You may not connect with every story, but there’s bound to be at least one that grabs your attention for a variety of potential reasons.

Those a little more familiar with the deeper Star Wars lore found in the expanded universe, for example, might enjoy one story in particular for its interpretation of the Inquisitors and their dark, nearly unspeakable purpose.

Dark Legends succeeds where The Skywalker Saga failed

When I reviewed Delilah S. Dawson’s The Skywalker Saga, it was difficult for me to admit that it wasn’t my favorite thing to ever emerge from Star Wars publishing.

What that book tried and didn’t execute well was to offer a child-friendly way to experience Star Wars for the first time. While it celebrated the Skywalker Saga in its watered-down interpretations and makes for a stunning coffee table book, it was an unfortunately underwhelming dive into the Star Wars universe.

George Mann takes this same concept of giving children something Star Wars-y to read and creates a set of unique narratives that bring the galaxy to life on every page. These are original stories (though some contain characters you might vaguely recognize) that can get kids interested in reading more Star Wars stories. Which is great, because there are many, many more to choose from.

Dark Legends doesn’t talk down to its audience. It’s a book written for younglings, but it’s palatable for the adults reading it with them too (or by themselves snuggled up with their dogs … close enough?).

The language is simple, but still compelling. The stories are short, but meaningful. Both you and the young people in your life (if applicable) will get something out of reading it.

Do you have to read Myths & Fables before Dark Legends?

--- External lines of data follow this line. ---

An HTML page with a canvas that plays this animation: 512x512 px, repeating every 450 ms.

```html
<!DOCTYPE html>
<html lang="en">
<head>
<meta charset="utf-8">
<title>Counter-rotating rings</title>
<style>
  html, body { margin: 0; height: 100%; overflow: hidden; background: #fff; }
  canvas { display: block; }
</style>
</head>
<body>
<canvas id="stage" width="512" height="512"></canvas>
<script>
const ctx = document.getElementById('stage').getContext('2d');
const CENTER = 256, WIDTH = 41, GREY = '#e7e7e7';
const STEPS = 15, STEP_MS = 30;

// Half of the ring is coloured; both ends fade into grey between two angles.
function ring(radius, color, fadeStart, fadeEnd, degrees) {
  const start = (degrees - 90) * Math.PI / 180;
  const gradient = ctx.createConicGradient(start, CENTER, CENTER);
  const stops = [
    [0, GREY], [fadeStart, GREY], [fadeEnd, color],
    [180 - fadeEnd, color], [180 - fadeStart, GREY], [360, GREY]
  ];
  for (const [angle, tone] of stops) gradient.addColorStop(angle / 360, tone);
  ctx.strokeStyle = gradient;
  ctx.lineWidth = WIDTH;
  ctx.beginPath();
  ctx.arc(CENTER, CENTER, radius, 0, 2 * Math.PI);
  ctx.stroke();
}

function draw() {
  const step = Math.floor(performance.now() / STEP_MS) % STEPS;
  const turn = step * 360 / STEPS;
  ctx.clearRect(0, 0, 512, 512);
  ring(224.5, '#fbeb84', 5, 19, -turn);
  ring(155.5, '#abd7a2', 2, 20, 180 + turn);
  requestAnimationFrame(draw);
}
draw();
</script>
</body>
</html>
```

Star Wars: Myths & Fables was released in 2019 and is often marketed as a sequel or companion to Star Wars: Dark Legends. While the two are similar in style and purpose, the stories contained within them exist outside of time. There is no chronological order in which they must be read. So you could read one never having read the other and you wouldn’t miss any important information.

Star Wars: Dark Legends is largely Star Wars: Myths & Fables’ opposite, the former being – as its title suggests – much darker in tone and centered more on the evils one might encounter at any point across the galaxy.

To be completely honest, the only frustrating thing about this book compared to Star Wars: Myths & Fables is that Star Wars: Dark Legends is smaller (we’re talking physical size). So if you put them next to each other on your bookshelf, they’re not going to match. If that bothers you (it’s not just me, right?) … I guess you’re just going to have to deal.

All things considered, it’s a small complaint. Everything between the front and back covers is masterfully done.

Hopefully, this book isn’t the last of its kind. Fictional tales set in the Star Wars universe that feel more like the fantasy kids are already used to is a great way to introduce them to the franchise … if only to slowly begin crafting them into bigger Star Wars fans than their parents will ever be.

Next. The darksaber: An incomplete history. dark

Star Wars: Dark Legends is available now wherever books are sold.